§ TASK STATEMENT
Find the word "return" in the listing, and copy out each line where it turns up.

◇ ◇ ◇ ◇ ◇

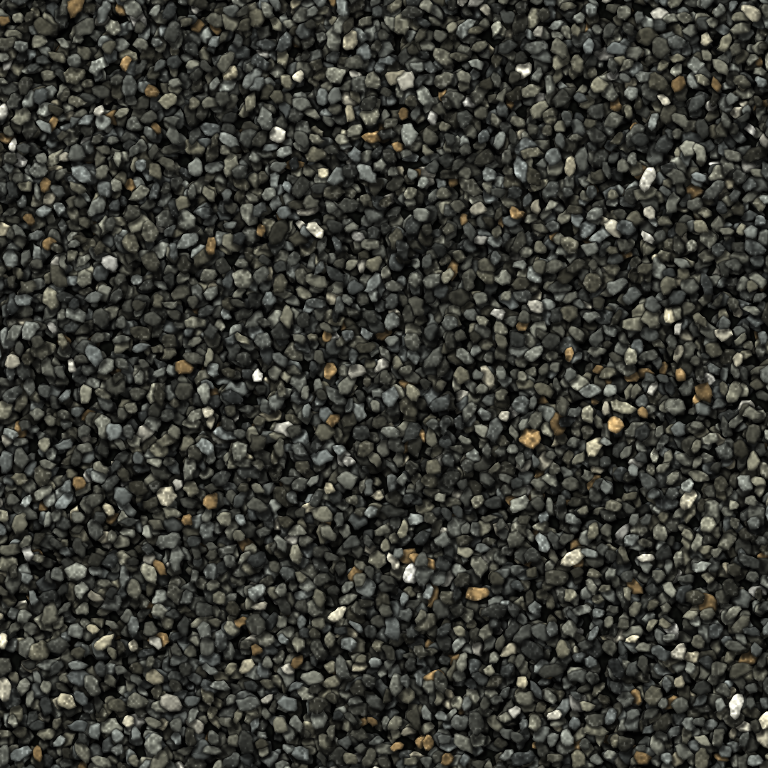
Reproduce this texture procedurally as a WebGL 2 fragment shader.

```glsl
#version 300 es
precision highp float;
// Dense bed of small, angular, dark grey-green gravel with a few pale and tan stones.

#define GRAINS 42.0                // grid cells across the canvas
#define LAYERS 4                   // stacked layers of stones
#define RADIUS vec2(0.33, 0.58)    // smallest and largest stone, in cells
#define TONE vec2(0.19, 0.50)      // darkest and lightest common stone
#define PALE_SHARE 0.05
#define TAN_SHARE 0.025
#define SHADOW 0.62                // depth of contact shadows
#define RELIEF 0.50                // strength of light on the facets
#define GRIT 0.85                  // contrast of the mineral speckle
#define LIGHT vec2(-0.45, 0.89)
#define GAP_COLOR vec3(0.055, 0.06, 0.05)

uniform vec2 u_resolution;
out vec4 fragColor;

const float TAU = 6.2832;
const int SIDES = 7;

// Integer hash: three random values in 0..1 for a cell and a seed.
vec3 hash3(vec2 cell, int seed) {
  uvec3 v = uvec3(ivec3(ivec2(cell) + 512, seed));
  v = v * 1664525u + 1013904223u;
  v.x += v.y * v.z; v.y += v.z * v.x; v.z += v.x * v.y;
  v ^= v >> 16u;
  v.x += v.y * v.z; v.y += v.z * v.x; v.z += v.x * v.y;
  return vec3(v >> 8u) / 16777216.0;
}

float noise(vec2 p, int seed) {
  vec2 i = floor(p), f = fract(p);
  f = f * f * (3.0 - 2.0 * f);
  float low = mix(hash3(i, seed).x, hash3(i + vec2(1, 0), seed).x, f.x);
  float high = mix(hash3(i + vec2(0, 1), seed).x, hash3(i + vec2(1, 1), seed).x, f.x);
  return mix(low, high, f.y);
}

// Signed distance to a rounded irregular polygon; facing is its nearest side.
float stoneDistance(vec2 p, float radius, vec2 cell, int seed, out vec2 facing) {
  float d = -1e3;
  for (int k = 0; k < SIDES; k++) {
    vec3 h = hash3(cell, seed + k);
    float angle = (float(k) + 0.8 * h.x) * TAU / float(SIDES);
    vec2 side = vec2(cos(angle), sin(angle));
    float sideDist = dot(p, side) - radius * mix(0.68, 1.05, h.y);
    if (sideDist > d) { d = sideDist; facing = side; }
  }
  return mix(d, length(p) - radius, 0.3);
}

// Mineral colour of one stone.
vec3 stoneColor(vec3 h, vec3 kind) {
  float tone = mix(TONE.x, TONE.y, pow(h.x, 1.25));
  vec3 tint = mix(vec3(0.95, 1.0, 0.97), vec3(1.02, 1.0, 0.84), h.y);
  if (kind.x < PALE_SHARE) {
    tone = mix(0.56, 0.74, h.z);
    tint = mix(vec3(1.0, 1.0, 0.95), vec3(1.04, 1.0, 0.83), h.y);
  } else if (kind.y < TAN_SHARE) {
    tone = mix(0.32, 0.5, h.z);
    tint = vec3(1.2, 1.0, 0.68);
  }
  return tone * tint;
}

void main() {
  vec2 uv = gl_FragCoord.xy / u_resolution.y;
  float pixel = GRAINS / u_resolution.y;

  // Fine speckle and ragged outlines shared by all stones
  float coarse = noise(uv * 150.0, 900);
  float fine = noise(uv * 310.0, 901);
  float grit = 0.55 * coarse + 0.45 * fine - 0.5;
  vec2 ragged = 0.16 * (vec2(noise(uv * 120.0, 902), noise(uv * 120.0, 903)) - 0.5);

  vec3 color = GAP_COLOR * (1.0 + grit);

  // Paint the stones from the bottom layer to the top
  for (int layer = 0; layer < LAYERS; layer++) {
    vec2 grid = uv * GRAINS + vec2(0.37, 0.61) * float(layer);
    for (int n = 0; n < 9; n++) {
      vec2 cell = floor(grid) + vec2(n % 3 - 1, n / 3 - 1);
      int seed = layer * 40;
      vec3 place = hash3(cell, seed);
      vec3 shape = hash3(cell, seed + 1);
      float radius = mix(RADIUS.x, RADIUS.y, shape.x * shape.x);
      float stretch = mix(1.0, 1.38, shape.y);
      vec2 p = grid - cell - mix(vec2(0.1), vec2(0.9), place.xy);
      if (length(p) > radius * 1.3 * stretch + 0.22) continue;

      float turn = place.z * TAU;
      mat2 spin = mat2(cos(turn), sin(turn), -sin(turn), cos(turn));
      vec2 local = (p + ragged) * spin * vec2(1.0 / stretch, stretch);
      vec2 facing;
      float d = stoneDistance(local, radius, cell, seed + 10, facing);

      // Contact shadow, longer on the side away from the light
      float shade = smoothstep(0.0, 0.22, d + 0.16 * dot(p, LIGHT));
      color *= mix(1.0 - SHADOW, 1.0, shade);

      // Facet light, a random tilt, dark rims and speckle
      vec3 look = hash3(cell, seed + 2);
      vec3 kind = hash3(cell, seed + 3);
      float bevel = smoothstep(-0.55 * radius, 0.0, d);
      vec2 slope = spin * mix(local / radius, facing, 0.6) * bevel;
      slope += 0.7 * (vec2(kind.z, shape.z) - 0.5);
      float light = 1.04 + RELIEF * dot(slope, LIGHT);
      light *= 1.0 - 0.4 * smoothstep(-0.13, 0.02, d);
      light *= 1.0 + GRIT * mix(0.6, 1.4, look.z) * grit;
      vec3 surface = stoneColor(look, kind) * light;
      surface += 0.12 * smoothstep(0.7, 0.95, fine) * look.z;

      color = mix(color, surface, 1.0 - smoothstep(-0.7 * pixel, 0.7 * pixel, d));
    }
  }
  fragColor = vec4(clamp(color, 0.0, 1.0), 1.0);
}
```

◇ ◇ ◇ ◇ ◇

§ FINISHED TASK
  return vec3(v >> 8u) / 16777216.0;
  return mix(low, high, f.y);
  return mix(d, length(p) - radius, 0.3);
  return tone * tint;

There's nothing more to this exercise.